Julie the pugSkin and Coat

As pets age, their skin and coat condition deteriorates. Cats tend to groom themselves less meaning that regular brushing sessions are needed to prevent the build up of mats which, if left untreated, may require sedation in order to shave affected areas. Quality nutrition and grooming can play a vital role in the maintenance of your pet’s skin and hair health. Quite often, skin conditions can be linked to an underlying medical problem such as hypothyroidism in dogs. Therefore, a trip to your veterinarian is beneficial to rule out such disorders before beginning symptomatic treatment.

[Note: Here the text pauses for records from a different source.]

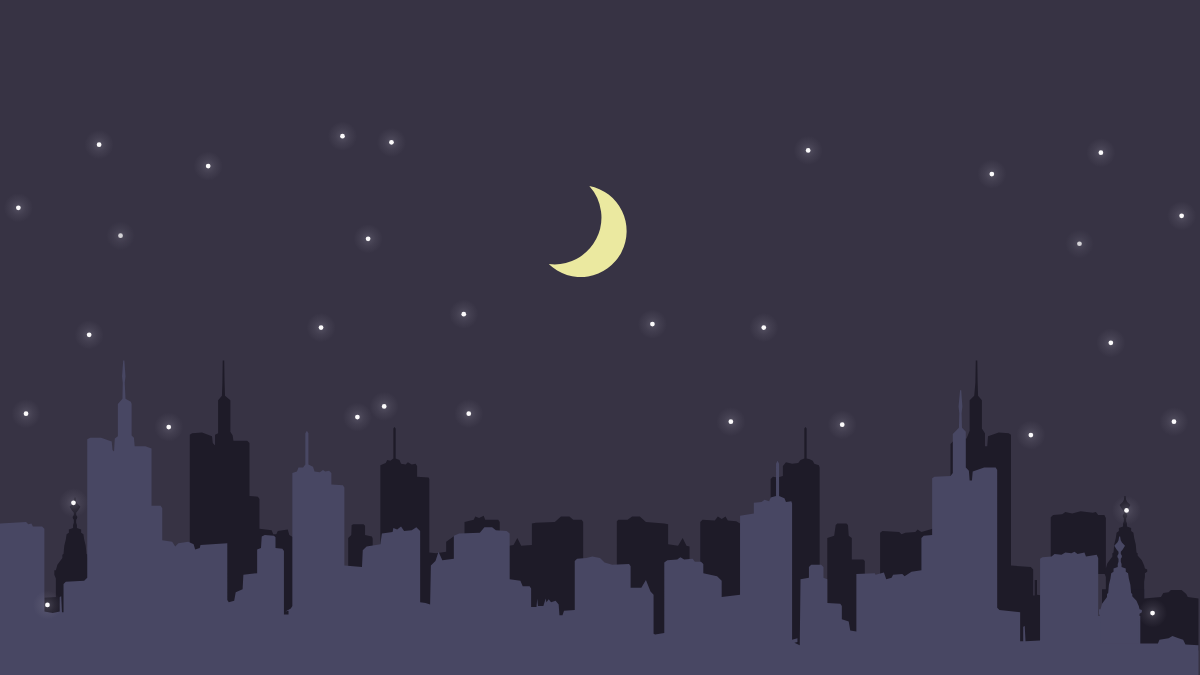
<!DOCTYPE html>
<html lang="en">
<head>
<meta charset="utf-8">
<title>Night skyline</title>
<style>
:root {
  --sky: #373344;
  --skyline-back: #1e1b28;
  --skyline-front: #484763;
  --moon: #ebe9a0;
  --star: #fbfafb;
  --star-glow: #8a8698;
}
html, body { margin: 0; padding: 0; background: var(--sky); overflow: hidden; }
.night-scene { display: block; width: 1200px; height: 675px; background: var(--sky); }
.moon { fill: var(--moon); }
.back { fill: var(--skyline-back); }
.front { fill: var(--skyline-front); }
.star-dot { fill: var(--star); }
.glow-inner { stop-color: var(--star-glow); stop-opacity: .34; }
.glow-mid { stop-color: var(--star-glow); stop-opacity: .13; }
.glow-outer { stop-color: var(--star-glow); stop-opacity: 0; }
.dim { opacity: .8; }
</style>
</head>
<body>
<svg class="night-scene" viewBox="0 0 1568 882" preserveAspectRatio="none" role="img" aria-label="City skyline at night under a crescent moon and stars">
  <defs>
    <radialGradient id="star-halo">
      <stop class="glow-inner" offset="0"/>
      <stop class="glow-mid" offset=".5"/>
      <stop class="glow-outer" offset="1"/>
    </radialGradient>
    <g id="star">
      <circle r="19" fill="url(#star-halo)"/>
      <circle class="star-dot" r="3.1"/>
    </g>
    <path id="domed-tower" d="M-.6 0H.6L1.4 5 3 8 7 12 4 17 1.5 20V23Q4.500 26 1.500 29V33L2.500 36V40L8 42V46L11 48 12 55 14 63 15 74 16.500 75V78L22 84 25 91 26 95 29 96 29 99 26 101 26 106 25 112V140H-25V106L-27 101-27 95-25 95-23 88-16.500 79V75L-15 74-14 63-12 55-11 48-8 46V42L-2.500 40V36L-1.500 33V29Q-4.500 26-1.500 23V20L-4 17-7 12-3 8-1.400 5Z"/>
  </defs>

  <path class="moon" d="M770 243A60 60 0 1 1 717 345A61.300 61.300 0 0 0 770 243Z"/>

  <g id="back-skyline" class="back">
    <use href="#domed-tower" x="98" y="650"/>
    <path d="M58 781 74 780H120V806H58Z"/>
    <path d="M248 810V568L251 566 264 565 277 570 278 579 281 582V568L285 566V523L290 517 290.600 500 291 471H293L293.400 498 294 517 301 523V564L304 569 305 576 323 576 326 579V648L337 649 339 652V691L355 693 357 698 361 698 363 694 376 692 378 699 383 702V810Z"/>
    <path d="M455 760V703L459 699 459.500 686 462 685H475L477 687 477 699 486 701 487 704V760Z"/>
    <path d="M497 810V608L504 605 506 601 510 602 514 599V560L515.500 558 517 560V599L522 601 524 606 530 607 533 604 538 607 543 606 545 609V623L560 624 561 626V722L570 723 583 721V708L594 700V810Z"/>
    <path d="M607 720V682L619 679 621 675 626 677 632 674 634 679 651 679 653 682V720Z"/>
    <path d="M660 815V714L671 712 676 703 681 713 695 712V684L700 683 725 682 733 675 744 675 749 679 760 679 762 682V815Z"/>
    <path d="M806 840V681L808 679 820 679 826 675 836 675 844 682 868 684 873 685V711L886 713 892 703 897 713 901 714V840Z"/>
    <path d="M915 790V682L918 679 934 680 938 675 943 678 948 675 951 680 962 681 967 684V790Z"/>
    <path d="M1007 850V626L1010 623 1016 624 1023 622V609L1027 604 1035 606 1043 605 1046 601 1051 599V560L1052.500 558 1054 560V599L1058 600 1062 602 1064 606 1070 608 1071 611V850Z"/>
    <path d="M1081 840V703L1090 700 1092 686 1094 684H1106L1108 686 1109 700 1113 703V731L1128 731 1130 733V840Z"/>
    <path d="M1150 770V696L1153 694 1175 695 1178 698 1183 696 1196 695 1199 692 1204 695 1222 690V770Z"/>
    <path d="M1242 660V580L1246 576 1263 573 1267 563V523L1273 517 1274.500 500 1275 471H1277L1277.400 498 1278 517 1283 523V560L1287 566V583L1290 583 1291 570 1305 565 1318 566 1321 568V739L1347 741 1350 744V778L1352 778V758L1355 758V777L1362 778V850H1290V660Z"/>
    <path d="M1373 750V676L1376 673 1388 672 1392 669 1401 671 1412 668 1428 670 1432 669 1435 673 1443 673 1445 677V750Z"/>
    <use href="#domed-tower" x="1470" y="648"/>
    <path d="M1440 770H1495V782L1517 780 1520 775 1527 774 1530 771 1544 771 1550 776 1552 780 1566 782V850H1440Z"/>
  </g>

  <g id="front-skyline" class="front">
    <path d="M0 684 34 682 37 685 41 684 43 688 55 688 58 691V799L69 801 78 799V780L80 779 81 800 83 800V763L86 760 110 759 114 755V574L118 572 132 572 146 577 147 588 149 590 150 573 154 570V528L160 521 160.400 500 159.500 492 161 471H162.500L164 492 163 500 164 521 171 525 172 528V569L175 572 176 583 190 583 198 586V661L210 661 212 664V706L225 708 229 714 233 710 246 708 253 711 255 718 261 716 262 712 297 710V784L299 787 306 785 308 774 317 770 318 751 336 749V718L341 716 342 701 346 699 358 700 360 702V716L369 717 371 720V803L377 803V798L373 799 380 795 382 792V618L388 616 390 611 396 611 399 607V566L401 563 403 566V607L409 610 411 616 418 617 422 614 425 616 430 615 433 618V633L448 634 450 637V739L473 741 474 719 479 714 497 711 499 697 513 695 514 690 519 692 524 688 528 694 538 693 544 689 549 694V787L556 788 562 790 563 739 569 733 573 721 578 732 593 730V700L600 697 627 696 633 689 643 689 648 693 662 694 666 697V757L680 759 683 766 692 766 694 769V793L701 793 702 782 703 792 710 792 713 782 714 787 717 783 720 787 726 785 730 790 731 804 735 804 737 798 751 797V733L754 730 766 729 774 727 784 729 790 735 800 738 822 737 824 740V768L838 768 844 758 850 773 854 777V828L856 829 868 827V735L872 732 885 731 889 728 894 731 905 730 908 734 916 734 919 737V749L937 753 943 759V780L967 777V674L985 671V657L995 656 999 653 1005 655 1007 650 1014 648V606L1016 602 1018 606V648L1025 651 1027 656 1034 655 1035 658V836L1042 834V839L1038 840 1045 843 1046 757 1057 755V741L1060 738 1073 738 1076 741V755L1081 757V788L1098 789 1100 792V809L1109 812 1111 824 1119 825V750L1143 749 1144 751 1155 748 1158 757 1165 755 1167 751 1179 750 1182 753 1191 747 1204 745V703L1207 700 1218 699V625L1221 623 1242 622 1245 618V567L1253 559 1253.500 540 1252.500 531 1254.500 510H1256L1257.500 531 1256.500 540 1257 559 1262 564V611L1266 615 1267 628 1270 628 1271 616 1286 611 1301 611 1303 614V794L1306 797 1333 800V838L1337 838V819L1339 818 1340 838 1359 837V730L1362 728 1374 727 1378 724 1387 725 1392 722 1400 723 1404 721 1408 724 1417 722 1419 727 1433 725 1435 729V805H1490V841L1513 841 1515 836 1527 834 1532 831 1540 834 1546 836 1549 842 1566 843V882H0Z"/>
    <use href="#domed-tower" x="1463" y="701"/>
  </g>

  <g id="stars">
    <use href="#star" x="129.500" y="189"/>
    <use href="#star" x="272" y="217"/>
    <use href="#star" x="447.500" y="178"/>
    <use href="#star" x="511.500" y="186"/>
    <use href="#star" x="24" y="271.500"/>
    <use href="#star" class="dim" x="157.500" y="308"/>
    <use href="#star" x="481" y="312"/>
    <use href="#star" x="116.500" y="437.500"/>
    <use href="#star" x="419.500" y="428"/>
    <use href="#star" x="606" y="410.500"/>
    <use href="#star" x="34" y="540.500"/>
    <use href="#star" x="220.500" y="558"/>
    <use href="#star" x="467" y="545"/>
    <use href="#star" x="502" y="531"/>
    <use href="#star" x="612.500" y="540.500"/>
    <use href="#star" x="96" y="657"/>
    <use href="#star" x="62" y="790.500"/>
    <use href="#star" x="852.500" y="423.500"/>
    <use href="#star" x="998" y="428"/>
    <use href="#star" x="1056" y="196.500"/>
    <use href="#star" x="1296" y="227.500"/>
    <use href="#star" x="1438.500" y="199.500"/>
    <use href="#star" x="1544" y="282"/>
    <use href="#star" class="dim" x="1410.500" y="318.500"/>
    <use href="#star" x="1451.500" y="448"/>
    <use href="#star" x="955" y="551"/>
    <use href="#star" x="1100.500" y="555"/>
    <use href="#star" x="1347" y="568.500"/>
    <use href="#star" x="1534" y="551"/>
    <use href="#star" x="1472" y="667"/>
    <use href="#star" x="1506" y="801"/>
  </g>
</svg>
</body>
</html>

Just like us, as our pets age their kidneys decrease in their ability to flush the body. Decreased kidney function is a condition that will affect most animals as they reach senior status. Evaluation of kidney function through urinalysis and blood work allow both owner and veterinarian to make an informed decision of the course of action needed; whether medication or just a change in nutrition.

The Tantramar Veterinary Hospital prides itself on having the senior citizens of the pet world represent a large portion of its clientele. If you think it’s time for your older friend to come in for a senior exam or to discuss an ongoing condition don’t hesitate to give us a call.

Hiltz in Santa hatTime for a senior exam?

Check all that apply. My pet:

  • Is drinking more than usual
  • Seems to get lost
  • Isn’t acting him/herself
  • Has difficulty finding the door or car
  • Doesn’t respond to verbal commands
  • Shows signs of pain
  • Sleeps more in a 24 hour period
  • Sleeps less in a 24 hour period
  • Has difficulty climbing stairs/getting up
  • Persistently vocalizes
  • Seems to shake/have tremors
  • Is stiff or limping
  • Has increased urination
  • Has accidents in the house when previously housebroken
  • Does not interact with us as much
  • Is eating more/eating less
  • Has lost/gained noticeable weight
  • Is panting excessively
  • Has new lumps or has lumps that are growing
  • Is tearing and rubbing their eyes more than usual
  • Has a coat that is becoming greasy, dry or flaky
  • Is starting to lose its hair

If you answered yes to one or more of these questions, then it may be time for a senior exam. Contact us today to schedule an appointment.